## Task
Please copy each line below that contains the string "font".

## Given data

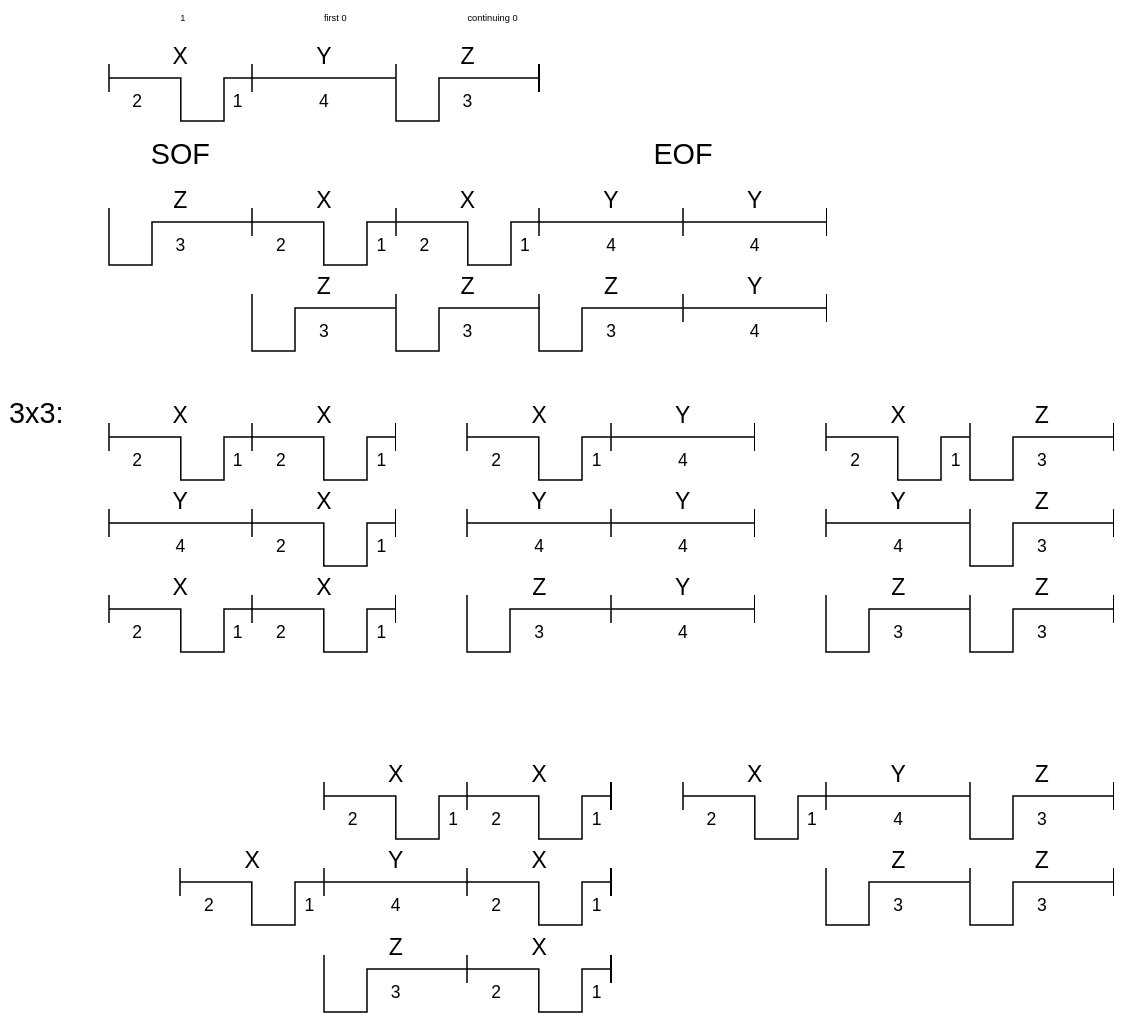
<!DOCTYPE html>
<html lang="en">
<head>
<meta charset="utf-8">
<title>Pulse sequences X, Y, Z</title>
<style>
:root { --ink: #000; --paper: #fff; --cell: 143.58px; --pitch: 86.2px; }
* { box-sizing: border-box; margin: 0; padding: 0; }
body { width: 1123px; height: 1023px; overflow: hidden; background: var(--paper); }
.diagram { position: relative; width: 1123px; height: 1023px; overflow: hidden; color: var(--ink); font-family: "Liberation Sans", Arial, sans-serif; }
.defs { position: absolute; width: 0; height: 0; }
.group { position: absolute; display: flex; flex-direction: column; }
.row { display: flex; height: var(--pitch); }
.shift { margin-left: var(--cell); }
.pulse { position: relative; width: var(--cell); height: var(--pitch); }
.pulse svg { position: absolute; left: 0; top: 0; width: 100%; height: 100%; overflow: visible; fill: none; stroke: var(--ink); stroke-width: 1.5; }
.row .pulse:last-child::after { content: ""; position: absolute; right: -0.75px; top: 22px; width: 1.5px; height: 28px; background: var(--ink); }
.pulse b { display: block; font-weight: 400; font-size: 23px; line-height: 28px; text-align: center; }
.pulse i { position: absolute; left: 61.8px; top: 49px; width: 20px; font-style: normal; font-size: 17.5px; line-height: 20px; text-align: center; }
.pulse .before { left: 18.7px; }
.pulse .after { left: 119.2px; }
.legend { left: 108.5px; top: 42px; }
.frame { left: 108.5px; top: 185.5px; }
.pair-x { left: 108.5px; top: 401px; }
.pair-y { left: 467.4px; top: 401px; }
.pair-z { left: 826.4px; top: 401px; }
.merge-x { left: 180.3px; top: 760.2px; }
.merge-z { left: 682.8px; top: 760.2px; }
.captions { position: absolute; left: 180.3px; top: 12px; display: flex; font-size: 9.3px; line-height: 12px; }
.captions span { width: var(--cell); white-space: nowrap; }
.heading { position: absolute; font-size: 28.8px; font-weight: 400; line-height: 32px; white-space: nowrap; }
.sof { left: 150.7px; top: 138px; }
.eof { left: 653.4px; top: 138px; }
.grid-title { left: 9px; top: 397px; }
</style>
</head>
<body>
<main class="diagram">
<svg class="defs" aria-hidden="true">
<defs>
<path id="x" d="M0 22V50M0 36H71.8V79H115V36H143.6"/>
<path id="y" d="M0 22V50M0 36H143.6"/>
<path id="z" d="M0 22V79H43V36H143.6"/>
</defs>
</svg>

<div class="captions"><span>1</span><span>first 0</span><span>continuing 0</span></div>

<section class="group legend">
<div class="row">
<div class="pulse"><svg><use href="#x"/></svg><b>X</b><i class="before">2</i><i class="after">1</i></div>
<div class="pulse"><svg><use href="#y"/></svg><b>Y</b><i>4</i></div>
<div class="pulse"><svg><use href="#z"/></svg><b>Z</b><i>3</i></div>
</div>
</section>

<h2 class="heading sof">SOF</h2>
<h2 class="heading eof">EOF</h2>

<section class="group frame">
<div class="row">
<div class="pulse"><svg><use href="#z"/></svg><b>Z</b><i>3</i></div>
<div class="pulse"><svg><use href="#x"/></svg><b>X</b><i class="before">2</i><i class="after">1</i></div>
<div class="pulse"><svg><use href="#x"/></svg><b>X</b><i class="before">2</i><i class="after">1</i></div>
<div class="pulse"><svg><use href="#y"/></svg><b>Y</b><i>4</i></div>
<div class="pulse"><svg><use href="#y"/></svg><b>Y</b><i>4</i></div>
</div>
<div class="row shift">
<div class="pulse"><svg><use href="#z"/></svg><b>Z</b><i>3</i></div>
<div class="pulse"><svg><use href="#z"/></svg><b>Z</b><i>3</i></div>
<div class="pulse"><svg><use href="#z"/></svg><b>Z</b><i>3</i></div>
<div class="pulse"><svg><use href="#y"/></svg><b>Y</b><i>4</i></div>
</div>
</section>

<h2 class="heading grid-title">3x3:</h2>

<section class="group pair-x">
<div class="row">
<div class="pulse"><svg><use href="#x"/></svg><b>X</b><i class="before">2</i><i class="after">1</i></div>
<div class="pulse"><svg><use href="#x"/></svg><b>X</b><i class="before">2</i><i class="after">1</i></div>
</div>
<div class="row">
<div class="pulse"><svg><use href="#y"/></svg><b>Y</b><i>4</i></div>
<div class="pulse"><svg><use href="#x"/></svg><b>X</b><i class="before">2</i><i class="after">1</i></div>
</div>
<div class="row">
<div class="pulse"><svg><use href="#x"/></svg><b>X</b><i class="before">2</i><i class="after">1</i></div>
<div class="pulse"><svg><use href="#x"/></svg><b>X</b><i class="before">2</i><i class="after">1</i></div>
</div>
</section>

<section class="group pair-y">
<div class="row">
<div class="pulse"><svg><use href="#x"/></svg><b>X</b><i class="before">2</i><i class="after">1</i></div>
<div class="pulse"><svg><use href="#y"/></svg><b>Y</b><i>4</i></div>
</div>
<div class="row">
<div class="pulse"><svg><use href="#y"/></svg><b>Y</b><i>4</i></div>
<div class="pulse"><svg><use href="#y"/></svg><b>Y</b><i>4</i></div>
</div>
<div class="row">
<div class="pulse"><svg><use href="#z"/></svg><b>Z</b><i>3</i></div>
<div class="pulse"><svg><use href="#y"/></svg><b>Y</b><i>4</i></div>
</div>
</section>

<section class="group pair-z">
<div class="row">
<div class="pulse"><svg><use href="#x"/></svg><b>X</b><i class="before">2</i><i class="after">1</i></div>
<div class="pulse"><svg><use href="#z"/></svg><b>Z</b><i>3</i></div>
</div>
<div class="row">
<div class="pulse"><svg><use href="#y"/></svg><b>Y</b><i>4</i></div>
<div class="pulse"><svg><use href="#z"/></svg><b>Z</b><i>3</i></div>
</div>
<div class="row">
<div class="pulse"><svg><use href="#z"/></svg><b>Z</b><i>3</i></div>
<div class="pulse"><svg><use href="#z"/></svg><b>Z</b><i>3</i></div>
</div>
</section>

<section class="group merge-x">
<div class="row shift">
<div class="pulse"><svg><use href="#x"/></svg><b>X</b><i class="before">2</i><i class="after">1</i></div>
<div class="pulse"><svg><use href="#x"/></svg><b>X</b><i class="before">2</i><i class="after">1</i></div>
</div>
<div class="row">
<div class="pulse"><svg><use href="#x"/></svg><b>X</b><i class="before">2</i><i class="after">1</i></div>
<div class="pulse"><svg><use href="#y"/></svg><b>Y</b><i>4</i></div>
<div class="pulse"><svg><use href="#x"/></svg><b>X</b><i class="before">2</i><i class="after">1</i></div>
</div>
<div class="row shift">
<div class="pulse"><svg><use href="#z"/></svg><b>Z</b><i>3</i></div>
<div class="pulse"><svg><use href="#x"/></svg><b>X</b><i class="before">2</i><i class="after">1</i></div>
</div>
</section>

<section class="group merge-z">
<div class="row">
<div class="pulse"><svg><use href="#x"/></svg><b>X</b><i class="before">2</i><i class="after">1</i></div>
<div class="pulse"><svg><use href="#y"/></svg><b>Y</b><i>4</i></div>
<div class="pulse"><svg><use href="#z"/></svg><b>Z</b><i>3</i></div>
</div>
<div class="row shift">
<div class="pulse"><svg><use href="#z"/></svg><b>Z</b><i>3</i></div>
<div class="pulse"><svg><use href="#z"/></svg><b>Z</b><i>3</i></div>
</div>
</section>
</main>
</body>
</html>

## Answer for the task
.diagram { position: relative; width: 1123px; height: 1023px; overflow: hidden; color: var(--ink); font-family: "Liberation Sans", Arial, sans-serif; }
.pulse b { display: block; font-weight: 400; font-size: 23px; line-height: 28px; text-align: center; }
.pulse i { position: absolute; left: 61.8px; top: 49px; width: 20px; font-style: normal; font-size: 17.5px; line-height: 20px; text-align: center; }
.captions { position: absolute; left: 180.3px; top: 12px; display: flex; font-size: 9.3px; line-height: 12px; }
.heading { position: absolute; font-size: 28.8px; font-weight: 400; line-height: 32px; white-space: nowrap; }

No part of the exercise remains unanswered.